Further, the court made the interesting comment: "It is difficult to accept that these materials were not prepared and filed for an improper purpose, namely to prejudice the mind of the court against the opposite party. If their inclusion in the affidavit filed by the Petitioner was intended to gain undue advantage and to defeat the course of justice costs against counsel personally are clearly warranted."
For those interested, section 96 of Manitoba’s Court of Queen’s Bench Act is nearly identical to section 131 of Ontario’s Courts of Justice Act in creating jurisdiction to make discretionary cost awards. Manitoba’s Rule 57.01(1) is similar in all relevant ways to Ontario’s Rule 57.01(1), and Manitoba’s Rule 57.07 similarly imposes potential personal liabilty on solicitors.
Enjoy your weekend,
There seems to be a rule for every situation in estates litigation. Consider the oft-ignored Rule 74.14(2), the short-cut to probate rule.
Probate applications are refused where the application material raises legal issues. Normally, the next step is to bring a motion for directions to have a judge rule on the legal issues raised by the application. There is arguably no such thing as a "simple will"; even a modest estate can give rise to issues of the highest level of complexity. Preparing motion materials for interpretation of a "simple will" can therefore be disproportionately expensive.
Can Rule 74.14(2) can apply to avoid the need for drafting motion materials?

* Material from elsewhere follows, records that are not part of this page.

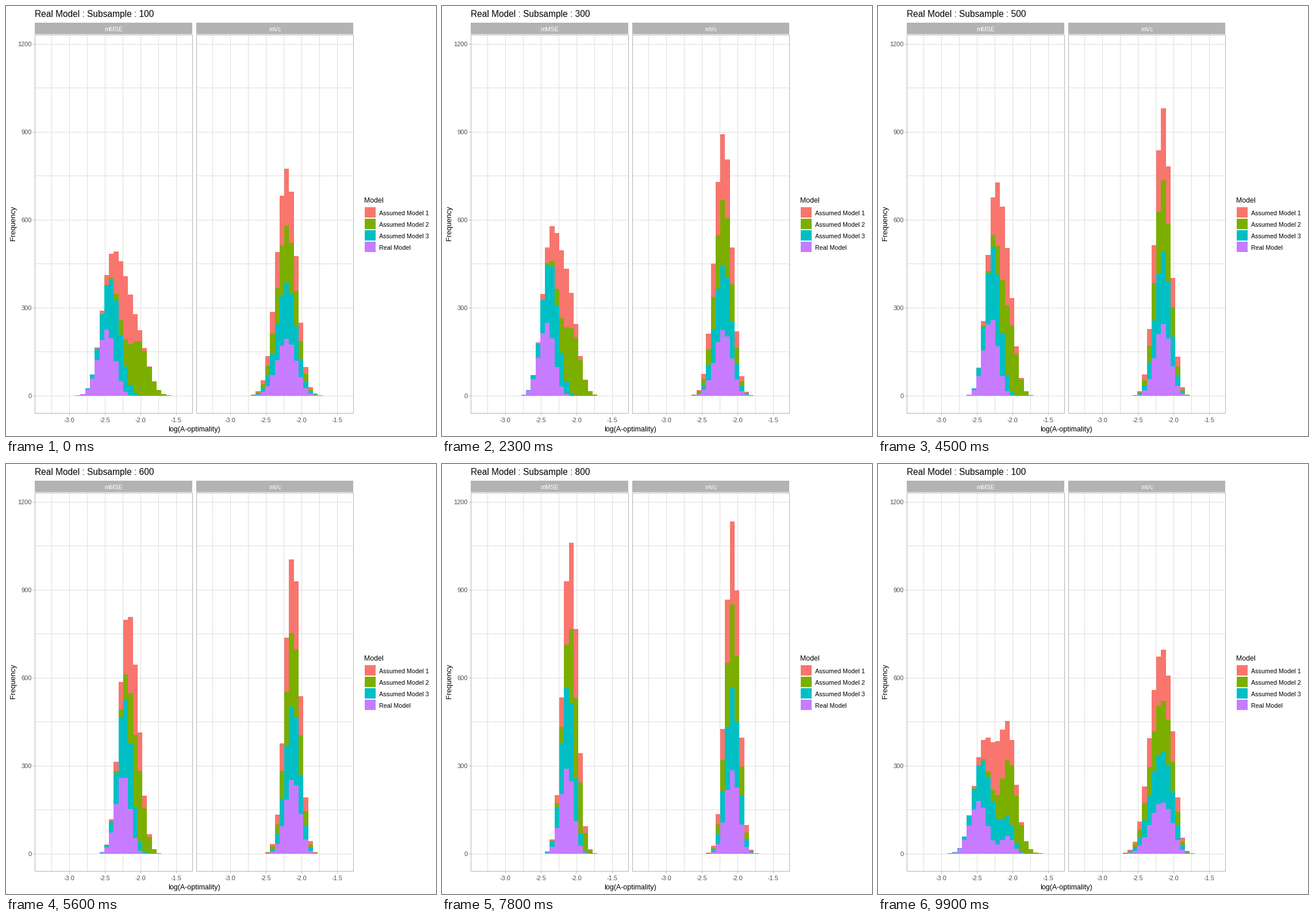
A matplotlib script that plays this animation: 748 px wide and 748 px high, repeating every 10000 ms.

```python
import numpy as np
import matplotlib.pyplot as plt
from matplotlib.animation import FuncAnimation
from matplotlib.collections import PolyCollection
from matplotlib.patches import Rectangle

plt.rcParams["font.family"] = "Liberation Sans"

SIZE, BINS, RUNS, SAMPLES = 748, 30, 1000, 9
BASE, UNIT = 678, 0.51            # pixel row of zero, pixels per count
EDGES = 62.95 + 8.297 * np.arange(BINS + 1)
SHIFT = 280.2                     # second panel relative to the first
GREY, GRID, TICK = "#B3B3B3", "#DEDEDE", "#4D4D4D"
COLORS = ["#C77CFF", "#00BFC4", "#7CAE00", "#F8766D"]
SKEW = 0.07                       # left tails are a little longer

# Mean and spread, in bins, at subsample 100, 200 and 900;
# between 200 and 900 both change evenly.
KEYS = [0, 1, 8]
REAL = (13.42, 13.42, 19.46), (1.77, 1.65, 1.31)
ASSUMED_3 = (14.95, 14.80, 19.50), (1.88, 1.67, 1.33)
ASSUMED_2 = (20.00, 19.35, 20.16), (2.14, 1.87, 1.33)
ASSUMED_1 = (17.06, 17.05, 19.90), (1.83, 1.80, 1.28)
SHARED = (17.38, 17.15, 19.83), (2.06, 1.85, 1.33)
PANELS = [[REAL, ASSUMED_3, ASSUMED_2, ASSUMED_1], [SHARED] * 4]


def histogram(model, sample):
    """Counts per bin of a bell curve, wider on the left than on the right."""
    mean, spread = (np.interp(sample, KEYS, values) for values in model)
    d = np.arange(BINS) + 0.5 - (mean + 1.6 * SKEW * spread)
    side = spread * np.where(d < 0, 1 + SKEW, 1 - SKEW)
    density = np.exp(-0.5 * (d / side) ** 2)
    return RUNS * density / density.sum()


def stacked(sample):
    return np.array([np.cumsum([histogram(m, sample) for m in models], axis=0)
                     for models in PANELS])


STATES = [stacked(s) for s in range(SAMPLES)]
# The first two moves take six frames, the others five; eleven apart after that.
STARTS = [6, 18] + list(range(30, 97, 11))
STEPS = [6, 6] + [5] * 7

fig = plt.figure(figsize=(SIZE / 100, SIZE / 100), dpi=100, facecolor="white")
ax = fig.add_axes([0, 0, 1, 1])
ax.set(xlim=(0, SIZE), ylim=(SIZE, 0))
ax.axis("off")


def box(x, y, w, h, color, z=1):
    ax.add_patch(Rectangle((x, y), w, h, fc=color, lw=0, aa=False, zorder=z))


def label(x, y, text, px, color="black", **kw):
    return ax.text(x, y, text, fontsize=px * 0.72, color=color, zorder=6, **kw)


def row_of(count):
    return int(BASE - UNIT * count)


def draw_panel(dx, name):
    left, right, top, bottom = round(50.4 + dx), round(324.2 + dx), 50, 708
    width, height = right - left + 1, bottom - top + 1
    for count in range(0, 1201, 150):
        box(left, row_of(count), width, 1, GRID)
    for value in np.arange(-3.25, -1.4, 0.25):
        x = 109.9 + 123.8 * (value + 3) + dx
        box(round(x), top, 1, height, GRID)
        if value % 0.5 == 0:
            box(round(x), bottom + 1, 1, 3, GREY)
            label(x, 724, f"{value:.1f}", 11, TICK, ha="center")
    for x in (left, right):
        box(x, top, 1, height, GREY, 4)
    for y in (top, bottom):
        box(left, y, width, 1, GREY, 4)
    box(left, 29, width - 1, 20, GREY, 4)
    label(left + width / 2, 44, name, 10.6, "white", ha="center")


def draw_legend():
    label(623, 342, "Model", 12.4)
    names = [f"Assumed Model {i}" for i in (1, 2, 3)] + ["Real Model"]
    for i, (name, color) in enumerate(zip(names, COLORS[::-1])):
        box(624, 350 + 20 * i, 19, 18, color)
        label(649, 364 + 20 * i, name, 10.75)


draw_panel(0, "mMSE")
draw_panel(SHIFT, "mVc")
for count in range(0, 1201, 300):
    box(47, row_of(count), 3, 1, GREY)
    label(45, row_of(count) + 4, str(count), 11, TICK, ha="right")
label(327, 740, "log(A-optimality)", 12.5, ha="center")
label(13.5, 378, "Frequency", 12.8, rotation=90, ha="center", va="center")
draw_legend()
title = label(50, 19, "", 15.5)

# Taller stacks go behind, so each model shows only its own share.
bars = []
for panel in range(2):
    for level, color in enumerate(COLORS):
        coll = PolyCollection([], facecolors=color, linewidths=0,
                              antialiaseds=False, zorder=3 - 0.1 * level)
        ax.add_collection(coll, autolim=False)
        bars.append((panel, level, coll))


def bar_shapes(tops, dx):
    cols = np.round(EDGES + dx)
    rows = np.round(BASE - UNIT * tops)
    return [[(a, BASE), (a, y), (b, y), (b, BASE)]
            for a, b, y in zip(cols[:-1], cols[1:], rows) if y < BASE]


def update(frame):
    k, p = 0, 0.0
    for i, (start, steps) in enumerate(zip(STARTS, STEPS)):
        if frame >= start:
            k, p = i, min(1, (frame - start + 1) / steps)
    nxt = (k + 1) % SAMPLES
    tops = (1 - p) * STATES[k] + p * STATES[nxt]
    for panel, level, coll in bars:
        coll.set_verts(bar_shapes(tops[panel, level], SHIFT * panel))
    near = nxt if p >= 0.5 else k
    title.set_text(f"Real Model : Subsample : {100 * (near + 1)}")
    return [title]


anim = FuncAnimation(fig, update, frames=100, interval=100, repeat=True,
                     repeat_delay=0, blit=False)
plt.show()
```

Rule 74.14(2) states:
"Where, in the opinion of the registrar, the application and accompanying material are not complete or contain information on which the registrar has a doubt, the application shall be referred to a judge for determination."

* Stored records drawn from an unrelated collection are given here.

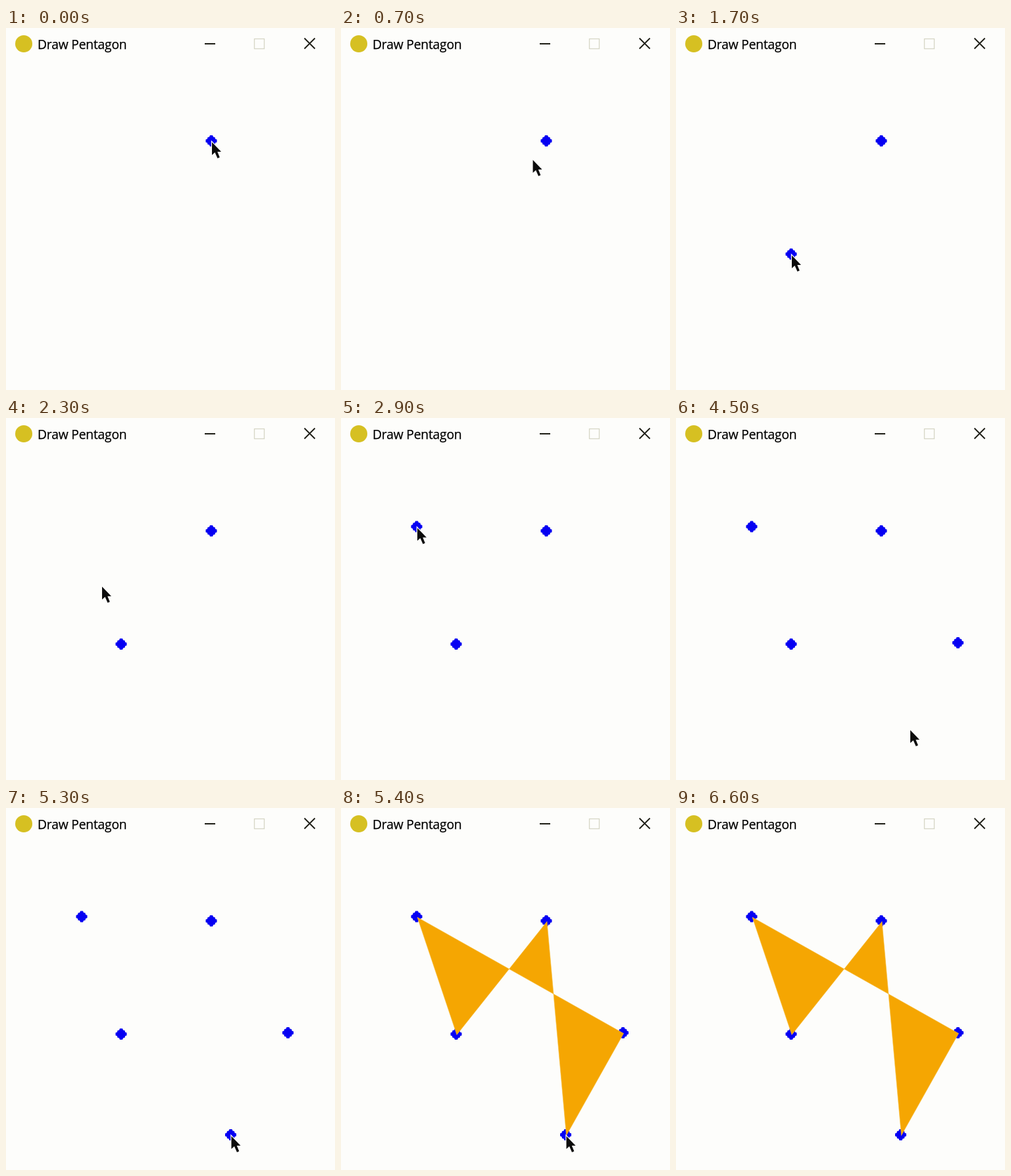
Animation of 500x550 px, one loop 7000 ms. Source, as an HTML page:

```html
<!DOCTYPE html>
<html lang="en">
<head>
<meta charset="utf-8">
<title>Draw Pentagon</title>
<style>
  html, body { margin: 0; width: 100%; height: 100%; overflow: hidden; background: #fdfdfb; }
  svg { display: block; width: 500px; height: 550px; }
  text { font: 19.3px "Open Sans", "Noto Sans", sans-serif; letter-spacing: -.2px; stroke: #000; stroke-width: .25; }
</style>
</head>
<body>
<svg viewBox="0 0 500 550">
  <defs>
    <path id="dot" fill="#0600f2"
      d="M-2-8.5H2L3-6 5.5-5.5 6-3 8.5-2V2L6 3 5.5 5.5 3 6 2 8.5H-2L-3 6-5.5 5.5-6 3-8.5 2V-2L-6-3-5.5-5.5-3-6Z"/>
  </defs>
  <circle cx="27" cy="24" r="13" fill="#d6c022"/>
  <text x="48" y="31.5">Draw Pentagon</text>
  <g fill="none" stroke="#1c1c14" stroke-width="1.8">
    <path d="M302 24h16M453.5 15.5l16 16m0-16l-16 16"/>
    <rect x="377.5" y="16.5" width="15" height="15" stroke="#d6d6c6" stroke-width="1.3"/>
  </g>
  <g id="dots"></g>
  <polygon id="shape" fill="#f5a602" stroke="#f6c040" stroke-width=".6"/>
  <path id="cursor" d="M1 2V21.5L5.5 17.5L9.5 26.5L12.8 25L9.3 16.5H15Z"
    fill="#0c0c0c" stroke="#fdfdfb" stroke-width="2.4" paint-order="stroke"/>
</svg>
<script>
const LOOP = 7000, STEP = 100;
const FILL_AT = 5400, CURSOR_END = 6600;

// The pointer sets off for each corner, arrives, then clicks
const corners = [
  { x: 312, y: 171.5, leave: -800, arrive: 0, click: 0 },
  { x: 175, y: 343.5, leave: 500, arrive: 1300, click: 1500 },
  { x: 115, y: 165, leave: 1900, arrive: 2700, click: 2800 },
  { x: 428.5, y: 341.5, leave: 3100, arrive: 3900, click: 4100 },
  { x: 341.5, y: 496.5, leave: 4200, arrive: 4600, click: 5000 }
];

const byId = id => document.getElementById(id);
const show = (el, on) => el.setAttribute("visibility", on ? "visible" : "hidden");
const moveTo = (el, x, y) => el.setAttribute("transform", `translate(${x} ${y})`);
const smooth = k => k * k * (3 - 2 * k);

const dots = corners.map(({ x, y }) => {
  const dot = document.createElementNS("http://www.w3.org/2000/svg", "use");
  dot.setAttribute("href", "#dot");
  moveTo(dot, x, y);
  return byId("dots").appendChild(dot);
});
byId("shape").setAttribute("points", corners.map(({ x, y }) => [x + 1, y + 1]).join(" "));

function pointerAt(t) {
  let { x, y } = corners[0];
  for (const c of corners) {
    const k = smooth(Math.min(1, Math.max(0, (t - c.leave) / (c.arrive - c.leave))));
    x += (c.x - x) * k;
    y += (c.y - y) * k;
  }
  return [x, y];
}

function draw(now) {
  const t = Math.floor((now % LOOP) / STEP) * STEP;
  dots.forEach((dot, i) => show(dot, t >= corners[i].click));
  show(byId("shape"), t >= FILL_AT);
  show(byId("cursor"), t < CURSOR_END);
  moveTo(byId("cursor"), ...pointerAt(t));
}

const start = performance.now();
function tick() {
  draw(performance.now() - start);
  requestAnimationFrame(tick);
}
tick();
</script>
</body>
</html>
```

The qualifying conditions for referral to a judge can be interpreted quite broadly. The key to this provision is the absence of any requirement to bring a motion. It would seem that a letter to the registrar is sufficient, citing this rule and requesting the matter be referred to a judge. Of course, unanimity among the parties to the probate application is probably required, though not explicitly stated in the rule. It probably also helps to be polite, since the language of Rule 74.14(2) is discretionary.
This useful rule is unlikely to be the subject of substantial litigation, since where an estate can bear litigation expenses, the usual course of a Rule 74.15 motion for an Order for assistance, or a motion or application for directions under Rule 75.06 will be preferred.
Have a great day,
Listen to Delegation in Investment Accounts
This week on Hull on Estate and Succession Planning, Ian and Suzana discuss delegation issues that arise when dealing with Investment Accounts and address a listeners question about the family cottage.